Prolific yet unpredictable, Ty Segall is a standard bearer for the most recent group of artists who have managed to resuscitate garage rock and punk, genres that some thought had already been mined of all their freshness by several previous such returns. The Ty Segall Band’s In the Red release Slaughterhouseis one of three recordings on which Segall appears in 2012: he also recorded Twinsunder his own name via Drag City and Hair with White Fences.
There’s little doubt that Iggy Pop and the Stooges are patron saints of Segall and company. The singer’s throaty cries also channel Screamin’ Jay Hawkins and Eric Burdon in places. Yes, he has collected the right records; but Segall’s isn’t living the garage punk experience secondhand. The seemingly restless creativity that fuels his prolific streak also inhabits the nervous energy and chaotic spirit of Slaughterhouse, Twins, and Hair. All three recordings exude a swaggering ebullience that can’t be faked or finessed by hype proliferators.
On Hidden, their sophomore release, These New Puritans incorporate orchestral instruments alongside synthesizers and driving post-punk rhythms to create an unusually hybridized sound palette. But adding choir, woodwinds, and brass to the mix has done nothing to dilute the urgency of TNP’s songs. They don’t incorporate them in a suave, neoclassical fashion. Indeed, Jack Barnett’s classical chops were honed in a month-long crash course in notation. Instead they appear in angular block-like formations, glaciers a-swirl in a maelstrom sea of pop signatures. Sounds affects – including a sample of knives being sharpened – are also liberally incorporated, as are out-of-the-box dance-hall beats and synthetic loops.
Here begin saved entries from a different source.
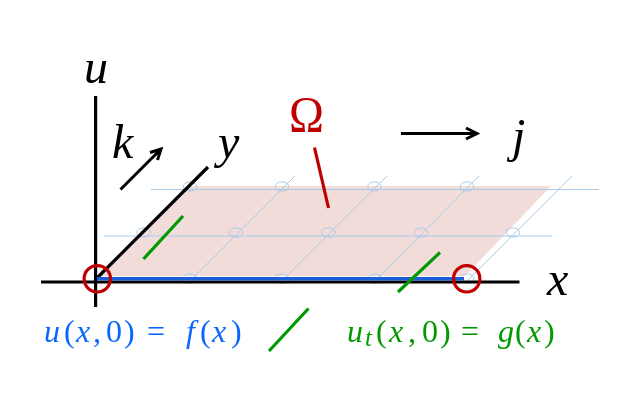
<!DOCTYPE html>
<html lang="en">
<head>
<meta charset="utf-8">
<title>Domain and initial conditions</title>
<style>
:root {
  --paper: #ffffff;
  --ink: #000000;
  --domain: #f1dcda;
  --grid: #a9cbe8;
  --initial: #0a66ff;
  --initial-line: #1a5fd8;
  --rate: #009a00;
  --accent: #c00000;
}
html, body { margin: 0; background: var(--paper); }
body { width: 640px; height: 396px; overflow: hidden; }
.diagram { display: block; width: 640px; height: 396px; }
.domain { fill: var(--domain); }
.grid { fill: none; stroke: var(--grid); stroke-width: 1; }
.axes { fill: none; stroke: var(--ink); stroke-width: 3.2; }
.directions { fill: none; stroke: var(--ink); stroke-width: 3; }
.initial-line { stroke: var(--initial-line); stroke-width: 3.6; }
.rate-marks { stroke: var(--rate); stroke-width: 3.2; }
.boundary { fill: none; stroke: var(--accent); stroke-width: 3.2; }
.axis-labels { font: italic 48px "Liberation Serif", serif; fill: var(--ink); }
.domain-label { font: 51px "Liberation Serif", serif; fill: var(--accent); }
.formula { font: italic 32px "Liberation Serif", "TeX Gyre Schola", serif; }
.formula .upright { font-style: normal; }
.formula .subscript { font-size: 25px; }
.formula-initial { fill: var(--initial); }
.formula-rate { fill: var(--rate); }
</style>
</head>
<body>
<main>
<svg class="diagram" viewBox="0 0 640 396" role="img" aria-label="Grid over the domain Omega with axes x, y and u, and the initial conditions along the x axis">
  <defs>
    <ellipse id="node" rx="6.8" ry="4.6"/>
    <circle id="end-ring" r="13.2"/>
  </defs>

  <polygon class="domain" points="188,186 551,186 465,276 97,276"/>

  <g class="grid">
    <path d="M151 189.5H599M104 236H552"/>
    <path d="M190 281L295 176M282 281L387 176M375 281L479 176M467 281L572 176"/>
    <use href="#node" x="190" y="186.5"/>
    <use href="#node" x="282" y="186.5"/>
    <use href="#node" x="374.5" y="186.5"/>
    <use href="#node" x="467" y="186.5"/>
    <use href="#node" x="143.5" y="232.5"/>
    <use href="#node" x="236" y="232.5"/>
    <use href="#node" x="328.5" y="232.5"/>
    <use href="#node" x="421" y="232.5"/>
    <use href="#node" x="513" y="232.5"/>
    <use href="#node" x="190" y="278.5"/>
    <use href="#node" x="282" y="278.5"/>
    <use href="#node" x="374.5" y="278.5"/>
    <use href="#node" x="467" y="278.5"/>
  </g>

  <g class="axes">
    <path d="M41 282H519.5"/>
    <path d="M95.6 96V307"/>
    <path d="M96 279L208 167"/>
  </g>
  <line class="initial-line" x1="97" y1="278.8" x2="464" y2="278.8"/>

  <g class="directions">
    <path d="M120.5 189.5L161 149M150 152.5L161 149L157.500 160"/>
    <path d="M401 133.500H477M466 128L477 133.500L466 139"/>
  </g>

  <g class="rate-marks">
    <path d="M143.500 259L183 216M398 292L440 252.500M269 351L308.500 308.500"/>
  </g>

  <g class="boundary">
    <use href="#end-ring" x="97.3" y="278.8"/>
    <use href="#end-ring" x="466.7" y="278.8"/>
    <path d="M314.500 147.500L328.500 208"/>
  </g>

  <g class="axis-labels">
    <text x="84" y="83">u</text>
    <text x="112" y="158">k</text>
    <text x="218" y="158">y</text>
    <text x="512" y="152">j</text>
    <text x="547" y="295">x</text>
  </g>
  <text class="domain-label" x="289" y="131" textLength="35" lengthAdjust="spacingAndGlyphs">Ω</text>

  <text class="formula formula-initial" y="342"><tspan x="44">u</tspan><tspan class="upright" x="64">(</tspan><tspan x="76">x</tspan><tspan x="93">,</tspan><tspan class="upright" x="106">0</tspan><tspan class="upright" x="124">)</tspan><tspan class="upright" x="147">=</tspan><tspan x="186">f</tspan><tspan class="upright" x="200">(</tspan><tspan x="212">x</tspan><tspan class="upright" x="231">)</tspan></text>
  <text class="formula formula-rate" y="342"><tspan x="347">u</tspan><tspan class="subscript" x="365" y="346">t</tspan><tspan class="upright" x="376" y="342">(</tspan><tspan x="389">x</tspan><tspan x="408">,</tspan><tspan class="upright" x="422">0</tspan><tspan class="upright" x="440">)</tspan><tspan class="upright" x="461">=</tspan><tspan x="498">g</tspan><tspan class="upright" x="515">(</tspan><tspan x="527">x</tspan><tspan class="upright" x="544">)</tspan></text>
</svg>
</main>
</body>
</html>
But the severity of these incorporations suits Hidden, an album more about stark juxtapositions rather than finely nuanced transitions. It also manages to blunt any notion that the use of classical forces or filmic effects on a rock record necessitates sonic domestication. Quite the contrary, this is a woolly and wild, yet eminently gratifying, recording.
A trio of Seattle self-starters, Motorik creates boisterous songs that combine art rock with dance-punk. Theirs is an incendiary rhythmic approach, featuring cannonading percussion, syncing downbeat ‘thwacks’ with bass guitar punctuations, and retro New Wave-style guitar riffs. Meanwhile, bassist Sio also supplies hearty vocals, indulging the occasional wail amid staccato outbursts.
“Utopia Parkway” is a standout; Motorik creates a mathy groove with danceability at its core – despite multiple layers of simultaneous activity. As a title,”Box of Knives” has an attitudinal snarl to it. But musically, it’s much more than just ‘tude; a combination of sharpened guitar ostinati, tight-knit rhythmic underpinning, and a bellicose post-punk refrain makes for a substantial lead-off single.
True, the band gets a bit giddy on “Robert Palmer;” but one can forgive a few over-the-top synth flourishes and yelps in service of such exuberant rocking! Indeed, just when you think that the songs have hit a predictable stride, “It’s Just Sugar” throws a few off-kilter bass-lines, unexpected keyboard harmonies, and a noise-based guitar break into the mix – all reminders that Motorik is a band capable of providing pleasant surprises.